What is expected - Pick each line that has "href" out of the records.

== Source records

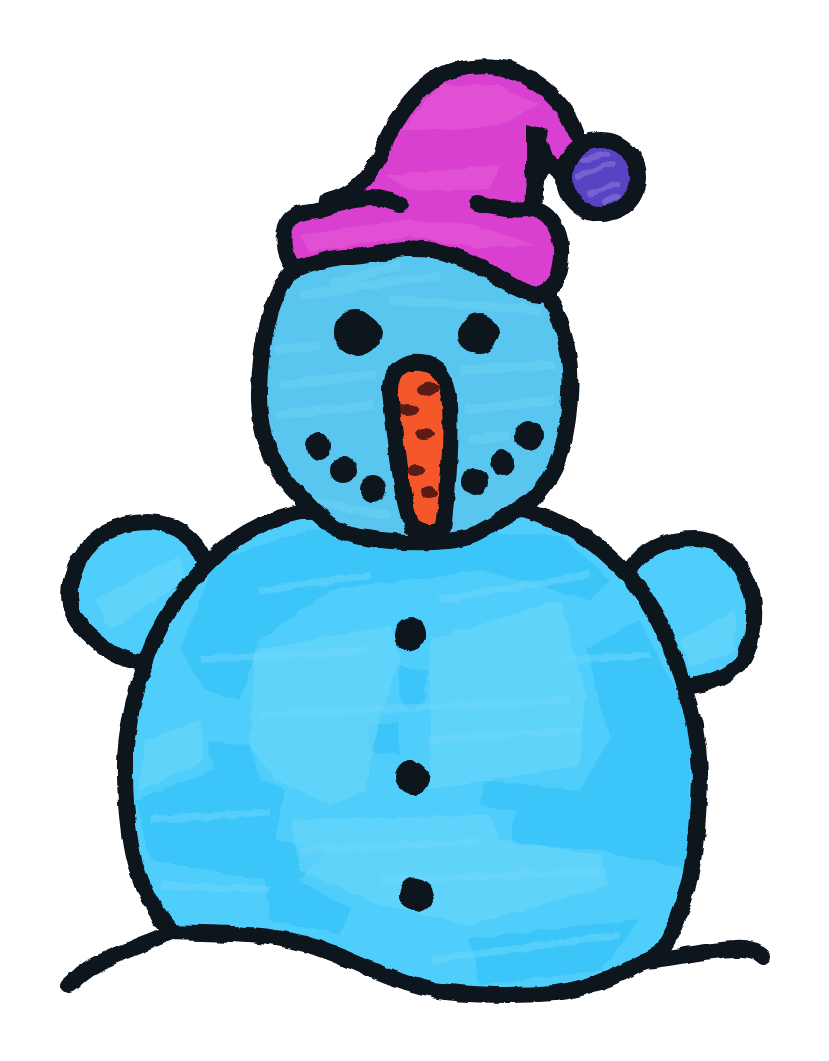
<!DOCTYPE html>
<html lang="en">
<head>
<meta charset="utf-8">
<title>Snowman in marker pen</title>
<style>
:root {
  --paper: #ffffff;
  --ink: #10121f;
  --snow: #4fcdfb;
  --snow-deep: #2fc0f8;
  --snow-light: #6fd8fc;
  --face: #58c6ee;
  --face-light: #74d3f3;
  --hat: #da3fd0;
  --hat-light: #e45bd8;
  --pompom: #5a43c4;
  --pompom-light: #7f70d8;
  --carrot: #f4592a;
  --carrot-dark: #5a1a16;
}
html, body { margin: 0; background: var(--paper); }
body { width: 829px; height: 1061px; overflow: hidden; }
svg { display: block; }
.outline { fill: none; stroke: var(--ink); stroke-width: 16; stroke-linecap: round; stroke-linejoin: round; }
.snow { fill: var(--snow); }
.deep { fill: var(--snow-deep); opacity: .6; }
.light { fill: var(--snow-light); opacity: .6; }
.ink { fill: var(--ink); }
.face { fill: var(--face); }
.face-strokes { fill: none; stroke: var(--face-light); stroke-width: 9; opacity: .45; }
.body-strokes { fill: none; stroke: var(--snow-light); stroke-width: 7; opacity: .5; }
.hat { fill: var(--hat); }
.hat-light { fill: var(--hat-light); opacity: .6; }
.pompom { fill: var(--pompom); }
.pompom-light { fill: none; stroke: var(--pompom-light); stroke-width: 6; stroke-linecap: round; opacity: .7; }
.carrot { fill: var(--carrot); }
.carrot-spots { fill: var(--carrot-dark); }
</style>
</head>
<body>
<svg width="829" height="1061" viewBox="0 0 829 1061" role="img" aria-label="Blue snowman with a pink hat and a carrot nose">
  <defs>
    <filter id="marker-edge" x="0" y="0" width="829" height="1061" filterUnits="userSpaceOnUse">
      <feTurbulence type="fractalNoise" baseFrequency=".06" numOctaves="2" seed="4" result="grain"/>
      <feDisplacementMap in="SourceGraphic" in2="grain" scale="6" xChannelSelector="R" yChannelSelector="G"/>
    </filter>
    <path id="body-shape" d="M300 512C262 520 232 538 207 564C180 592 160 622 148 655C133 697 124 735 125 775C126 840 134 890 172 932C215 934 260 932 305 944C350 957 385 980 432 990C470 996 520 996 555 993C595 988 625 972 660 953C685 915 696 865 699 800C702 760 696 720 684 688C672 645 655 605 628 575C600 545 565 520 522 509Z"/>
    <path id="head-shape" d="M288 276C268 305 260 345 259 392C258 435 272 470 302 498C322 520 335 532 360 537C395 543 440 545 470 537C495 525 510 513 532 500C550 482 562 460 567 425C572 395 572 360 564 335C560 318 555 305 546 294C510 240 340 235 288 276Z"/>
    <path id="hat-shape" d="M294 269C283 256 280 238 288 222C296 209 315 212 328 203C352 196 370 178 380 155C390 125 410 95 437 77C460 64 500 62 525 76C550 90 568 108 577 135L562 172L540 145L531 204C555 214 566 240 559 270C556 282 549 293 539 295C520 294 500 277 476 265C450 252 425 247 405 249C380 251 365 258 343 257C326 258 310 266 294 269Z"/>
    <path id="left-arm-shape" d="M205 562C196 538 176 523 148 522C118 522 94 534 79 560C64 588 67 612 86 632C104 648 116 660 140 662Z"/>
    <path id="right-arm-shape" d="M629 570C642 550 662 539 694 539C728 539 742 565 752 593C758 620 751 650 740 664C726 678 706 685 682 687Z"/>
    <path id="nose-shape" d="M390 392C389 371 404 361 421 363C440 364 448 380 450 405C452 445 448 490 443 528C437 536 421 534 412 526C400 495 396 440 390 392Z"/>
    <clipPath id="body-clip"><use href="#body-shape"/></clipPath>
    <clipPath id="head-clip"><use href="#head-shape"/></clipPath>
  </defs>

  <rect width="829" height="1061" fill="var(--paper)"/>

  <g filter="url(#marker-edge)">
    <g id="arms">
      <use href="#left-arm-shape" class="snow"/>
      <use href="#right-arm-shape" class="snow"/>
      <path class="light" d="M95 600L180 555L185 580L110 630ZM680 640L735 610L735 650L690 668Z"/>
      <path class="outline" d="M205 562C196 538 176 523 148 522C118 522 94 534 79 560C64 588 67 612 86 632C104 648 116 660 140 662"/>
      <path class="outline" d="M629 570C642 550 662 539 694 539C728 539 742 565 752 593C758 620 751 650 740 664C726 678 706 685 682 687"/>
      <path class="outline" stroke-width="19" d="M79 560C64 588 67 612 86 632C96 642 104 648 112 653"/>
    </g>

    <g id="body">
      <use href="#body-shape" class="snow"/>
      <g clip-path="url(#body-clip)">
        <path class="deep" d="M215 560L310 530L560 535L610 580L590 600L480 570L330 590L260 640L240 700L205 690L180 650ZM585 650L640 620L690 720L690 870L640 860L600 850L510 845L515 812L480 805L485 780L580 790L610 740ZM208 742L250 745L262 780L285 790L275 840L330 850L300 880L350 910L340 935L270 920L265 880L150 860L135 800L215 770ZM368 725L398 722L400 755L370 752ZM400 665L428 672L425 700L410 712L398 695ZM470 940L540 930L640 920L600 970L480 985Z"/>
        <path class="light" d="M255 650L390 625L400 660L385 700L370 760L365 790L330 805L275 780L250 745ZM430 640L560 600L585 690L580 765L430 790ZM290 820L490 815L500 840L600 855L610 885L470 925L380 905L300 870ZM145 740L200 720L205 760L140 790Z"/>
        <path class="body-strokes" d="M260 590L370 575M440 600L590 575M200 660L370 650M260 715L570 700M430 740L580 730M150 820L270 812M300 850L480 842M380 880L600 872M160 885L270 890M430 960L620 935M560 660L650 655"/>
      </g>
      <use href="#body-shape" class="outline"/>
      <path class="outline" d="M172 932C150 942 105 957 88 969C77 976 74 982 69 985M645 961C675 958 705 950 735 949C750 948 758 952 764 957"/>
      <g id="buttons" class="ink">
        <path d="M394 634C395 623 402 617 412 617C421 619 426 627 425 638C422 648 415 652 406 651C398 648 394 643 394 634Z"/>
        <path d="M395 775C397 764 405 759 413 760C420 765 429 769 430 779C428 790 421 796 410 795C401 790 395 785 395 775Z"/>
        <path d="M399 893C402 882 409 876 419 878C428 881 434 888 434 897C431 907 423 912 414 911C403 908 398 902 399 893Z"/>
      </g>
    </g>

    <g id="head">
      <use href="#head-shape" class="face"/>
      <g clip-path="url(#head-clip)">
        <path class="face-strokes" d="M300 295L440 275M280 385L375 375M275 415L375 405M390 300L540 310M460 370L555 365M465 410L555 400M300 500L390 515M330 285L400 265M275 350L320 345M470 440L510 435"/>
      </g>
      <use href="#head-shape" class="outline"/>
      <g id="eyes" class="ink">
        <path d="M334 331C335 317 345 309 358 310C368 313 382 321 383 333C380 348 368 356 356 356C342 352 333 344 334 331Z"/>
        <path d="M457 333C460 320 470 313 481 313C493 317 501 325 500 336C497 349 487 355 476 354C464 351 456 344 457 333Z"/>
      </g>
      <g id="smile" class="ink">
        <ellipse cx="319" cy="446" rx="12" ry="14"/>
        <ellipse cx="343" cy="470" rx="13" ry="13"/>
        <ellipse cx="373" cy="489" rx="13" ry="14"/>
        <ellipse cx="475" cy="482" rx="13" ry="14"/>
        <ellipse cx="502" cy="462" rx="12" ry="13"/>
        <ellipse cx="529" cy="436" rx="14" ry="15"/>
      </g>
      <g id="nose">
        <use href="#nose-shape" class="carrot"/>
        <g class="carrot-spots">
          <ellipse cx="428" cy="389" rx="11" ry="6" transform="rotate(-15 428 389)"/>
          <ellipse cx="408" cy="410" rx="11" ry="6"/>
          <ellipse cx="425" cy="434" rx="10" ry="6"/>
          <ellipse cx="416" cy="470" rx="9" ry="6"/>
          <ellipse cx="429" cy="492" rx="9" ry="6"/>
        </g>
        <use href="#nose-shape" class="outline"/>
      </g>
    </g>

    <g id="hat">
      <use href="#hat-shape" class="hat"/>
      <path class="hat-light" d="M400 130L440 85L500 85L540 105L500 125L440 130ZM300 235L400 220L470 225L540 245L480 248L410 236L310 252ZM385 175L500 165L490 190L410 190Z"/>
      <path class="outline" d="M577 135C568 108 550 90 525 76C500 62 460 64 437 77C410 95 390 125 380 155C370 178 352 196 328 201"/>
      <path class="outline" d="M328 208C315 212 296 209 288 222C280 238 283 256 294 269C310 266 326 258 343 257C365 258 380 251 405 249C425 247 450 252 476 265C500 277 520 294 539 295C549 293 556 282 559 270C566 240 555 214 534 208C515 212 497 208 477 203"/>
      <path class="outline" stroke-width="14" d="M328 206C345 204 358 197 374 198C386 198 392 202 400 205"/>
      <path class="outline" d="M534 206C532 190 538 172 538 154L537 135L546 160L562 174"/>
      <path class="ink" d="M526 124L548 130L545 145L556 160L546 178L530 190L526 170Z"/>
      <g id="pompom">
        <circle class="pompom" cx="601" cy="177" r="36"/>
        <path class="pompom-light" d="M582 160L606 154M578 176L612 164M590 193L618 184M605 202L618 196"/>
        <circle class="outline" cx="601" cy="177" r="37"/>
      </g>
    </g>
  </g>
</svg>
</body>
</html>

====

Exercise response -
    <clipPath id="body-clip"><use href="#body-shape"/></clipPath>
    <clipPath id="head-clip"><use href="#head-shape"/></clipPath>
      <use href="#left-arm-shape" class="snow"/>
      <use href="#right-arm-shape" class="snow"/>
      <use href="#body-shape" class="snow"/>
      <use href="#body-shape" class="outline"/>
      <use href="#head-shape" class="face"/>
      <use href="#head-shape" class="outline"/>
        <use href="#nose-shape" class="carrot"/>
        <use href="#nose-shape" class="outline"/>
      <use href="#hat-shape" class="hat"/>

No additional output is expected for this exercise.